As I wrote earlier, it was impossible this morning to find a place to worship, but this was not the case for all our fellow campers. The campsite was full of followers of other gods: Holden and Ford. Their worship was up the road at Symmons Plains where the V8s meet. Their incense would be the smell of petrol and burnt rubber. The followers, dressed up in their finery of jackets and caps heralding their faith, and with flags flying, left the camp ground with evangelical zeal and sallied north.

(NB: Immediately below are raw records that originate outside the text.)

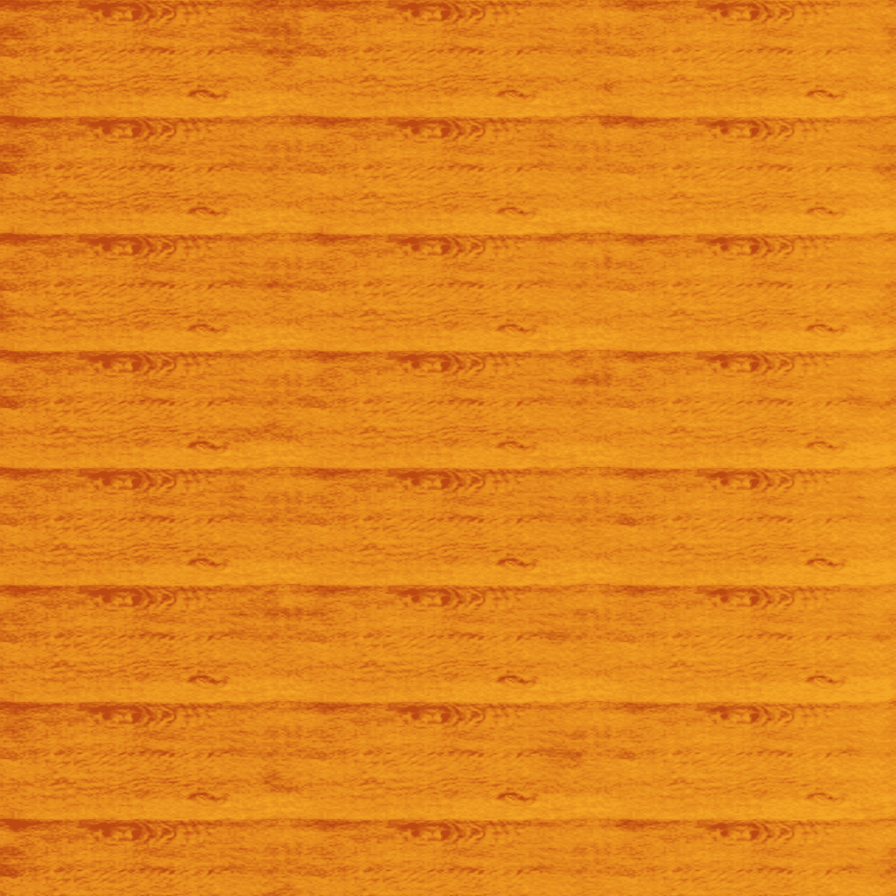
This texture is drawn by a WebGL 2 fragment shader. Its source:

```glsl
#version 300 es
precision highp float;

uniform vec2 u_resolution;
out vec4 fragColor;

// Layout, in canvas units
const vec2 REPEATS = vec2(2.9, 7.65);
const vec2 KNOT_ON_CANVAS = vec2(0.488, 0.5924);
const vec2 KNOT_IN_PLANK = vec2(0.5, 0.875);
const float PLANK_ASPECT = 2.63;

// Figure, in plank heights: x from the centre, y down from the seam
const vec2 SMALL_KNOT = vec2(0.68, 0.81);
const float FEATHER_LINE = 0.43;
const float BASE_TONE = 0.565;
const float SEAM_SHADE = 0.40;
const float KNOT_SHADE = 0.17;
const float RING_CONTRAST = 0.22;
const float SMEAR_SHADE = 0.20;
const float SIDE_LIGHT = 0.18;

// Colours from dark grain to pale wood
const vec3 DEEP = vec3(0.74, 0.29, 0.07);
const vec3 AMBER = vec3(0.89, 0.525, 0.11);
const vec3 PALE = vec3(0.955, 0.645, 0.14);

float hash(vec2 p) {
  return fract(sin(dot(p, vec2(127.1, 311.7))) * 43758.5453);
}

// Value noise that wraps after one unit, with the given number of cells
float noise(vec2 p, vec2 cells) {
  p *= cells;
  vec2 i = floor(p);
  vec2 f = fract(p);
  f = f * f * (3.0 - 2.0 * f);
  vec2 a = mod(i, cells);
  vec2 b = mod(i + 1.0, cells);
  float low = mix(hash(a + cells), hash(vec2(b.x, a.y) + cells), f.x);
  float high = mix(hash(vec2(a.x, b.y) + cells), hash(b + cells), f.x);
  return mix(low, high, f.y);
}

float blob(vec2 p, vec2 radius) {
  p /= radius;
  return exp(-dot(p, p));
}

// Long streaks, short fibres and speckle
float grain(vec2 uv) {
  float tone = 0.26 * (noise(uv, vec2(3, 7)) - 0.5);
  tone += 0.24 * (noise(uv, vec2(7, 27)) - 0.5);
  tone += 0.24 * (noise(uv, vec2(38, 50)) - 0.5);
  return tone + 0.33 * (noise(uv, vec2(110, 66)) - 0.5);
}

// Shade below the joint, fading out towards the plank ends
float seam(vec2 q, vec2 uv) {
  float reach = 0.13 + 0.12 * noise(vec2(uv.x, 0.5), vec2(7, 2));
  float ends = smoothstep(1.32, 0.85, abs(q.x));
  float shade = smoothstep(0.0, 0.025, q.y) * exp(-q.y / reach);
  float lines = 0.5 + 0.7 * noise(uv, vec2(13, 42));
  return -SEAM_SHADE * shade * lines * mix(0.35, 1.0, ends);
}

// Broken eye on the left, flat nested arcs opening to the right
float largeKnot(vec2 k, vec2 uv) {
  float ragged = noise(uv, vec2(44, 24));
  vec2 bent = k + 0.07 * (vec2(noise(uv, vec2(21, 11)), noise(uv, vec2(19, 10))) - 0.5);
  float eye = sin(length(bent * vec2(0.42, 1.0) + vec2(0.04, 0.0)) * 125.0);
  float arcs = sin(length(bent * vec2(0.5, 1.0)) * 140.0 + 3.5 * ragged);
  float eyeArea = blob(k + vec2(0.1, 0.0), vec2(0.24, 0.09));
  float arcArea = blob(k - vec2(0.32, -0.01), vec2(0.34, 0.1));
  float tone = eyeArea * (0.8 * RING_CONTRAST * eye - KNOT_SHADE);
  tone += arcArea * (RING_CONTRAST * arcs * (0.5 + ragged) - 0.7 * KNOT_SHADE);
  float core = smoothstep(0.3, 0.65, ragged);
  tone -= 0.42 * core * blob(bent - vec2(0.09, 0.02), vec2(0.15, 0.055));
  tone -= 0.28 * core * blob(bent + vec2(0.22, 0.01), vec2(0.08, 0.06));
  return tone + 0.5 * (1.0 - 0.6 * core) * blob(bent + vec2(0.03, -0.03), vec2(0.09, 0.045));
}

// Slanted strokes hanging from a dark line
float feathers(vec2 q, vec2 uv) {
  float d = q.y - FEATHER_LINE + 0.02 * (noise(uv, vec2(18, 6)) - 0.5);
  float span = smoothstep(1.05, 0.65, abs(q.x - 0.05));
  float hang = smoothstep(-0.012, 0.012, d) * exp(-max(d, 0.0) / 0.07);
  float strokes = sin(62.0 * (q.x + 1.6 * q.y) + 10.0 * noise(uv, vec2(23, 8)));
  strokes *= 0.4 + noise(uv, vec2(29, 21));
  float line = exp(-pow(d / 0.018, 2.0)) * noise(uv, vec2(25, 9));
  return span * (hang * (0.25 * strokes - 0.12) - 0.26 * line);
}

// Wavy contour lines in the lower part
float contours(vec2 q, vec2 uv) {
  float bend = 0.16 * noise(uv, vec2(5, 4)) + 0.04 * noise(uv, vec2(28, 12));
  float lines = sin(125.0 * (q.y + bend + 0.04 * q.x));
  float area = blob(q - vec2(0.0, 0.66), vec2(1.0, 0.13));
  return area * (0.23 * lines * noise(uv, vec2(7, 13)) - 0.05);
}

// Small curled knot
float smallKnot(vec2 s, vec2 uv) {
  float ragged = noise(uv, vec2(60, 30));
  float curve = s.y - 0.03 * sin(s.x * 19.0) - 0.035 * (ragged - 0.5);
  float curl = exp(-pow(curve / 0.021, 2.0)) * smoothstep(0.21, 0.1, abs(s.x));
  float hook = blob(s - vec2(0.13, 0.045), vec2(0.07, 0.025)) * ragged;
  float rings = sin(length(s * vec2(0.45, 1.0)) * 125.0 + 4.0 * ragged);
  return -0.55 * (curl + hook) + blob(s, vec2(0.2, 0.08)) * (0.2 * rings - 0.12);
}

void main() {
  vec2 canvas = gl_FragCoord.xy / u_resolution;
  vec2 plank = (canvas - KNOT_ON_CANVAS) * REPEATS + KNOT_IN_PLANK;
  plank.y += 0.012 * (noise(vec2(plank.x, 0.5), vec2(12, 2)) - 0.5);
  vec2 cell = floor(plank);
  vec2 uv = fract(plank);
  vec2 q = vec2((uv.x - 0.5) * PLANK_ASPECT, 1.0 - uv.y);
  vec2 k = q - vec2(0.0, 1.0 - KNOT_IN_PLANK.y);

  // Repeated figure, with the fibres bent around the eye
  vec2 fibre = uv + vec2(0.0, 0.4 * k.y * blob(k, vec2(0.4, 0.1)));
  float tone = BASE_TONE + grain(fibre) + seam(q, uv);
  tone += largeKnot(k, uv) + feathers(q, uv) + contours(q, uv);
  tone += smallKnot(q - SMALL_KNOT, uv) * mix(0.75, 1.0, hash(cell));
  tone += 0.19 * smoothstep(0.7, 0.95, q.y) + 0.08 * blob(q - vec2(0.0, 0.34), vec2(1.1, 0.06));

  // Irregular smears near plank ends, and light across the board
  float ends = smoothstep(0.25, 0.08, min(uv.x, 1.0 - uv.x));
  float patches = 0.6 * noise(canvas, vec2(13, 31)) + 0.4 * noise(canvas, vec2(53, 101));
  tone -= SMEAR_SHADE * ends * smoothstep(0.57, 0.8, patches);
  tone += 0.05 * (noise(canvas, vec2(5, 9)) - 0.5);
  tone += SIDE_LIGHT * (canvas.x - 0.5) + 0.08 * smoothstep(0.85, 1.0, canvas.x);

  tone = clamp(tone, 0.0, 1.0);
  vec3 color = mix(DEEP, AMBER, min(tone * 2.0, 1.0));
  color = mix(color, PALE, max(tone * 2.0 - 1.0, 0.0));
  fragColor = vec4(color, 1.0);
}
```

We on the other hand went south and discovered two amazing treasures. In Colebrook, formerly Jerusalem, the RC church was designed by Sir Augustus Pugin. It is a simple gothic building of sandstone, oak and pine. Pugin who designed many of Britain’s important buildings in the C19th in the neo gothic style had time to design a number of churches in NSW and Tasmania. It seems that the Bishop in the new colonies was a mate of his.
In another, even smaller town, Buckland, the Anglican Church has a beautiful stained glass window that reputedly comes from Battle Abbey near Hastings in the UK. The provenance is quite strong.
These are just two examples of numerous treasures in small Tasmanian towns. I have mentioned the Ross bridge, but there are also amazing convict built bridges in Campbell Town and Richmond. There are Georgian sandstone houses, small settler dwellings and buildings such as barracks and government offices converted to other uses. Towns such as Oatlands, Ross and Richmond have main streets that hearken back to the colonial era.
For anyone who likes history and scenery it is hard to bypass Tasmania.
The RC church in Colebrook (top)
The stained glass window in the John the Baptist Anglican Church, Buckland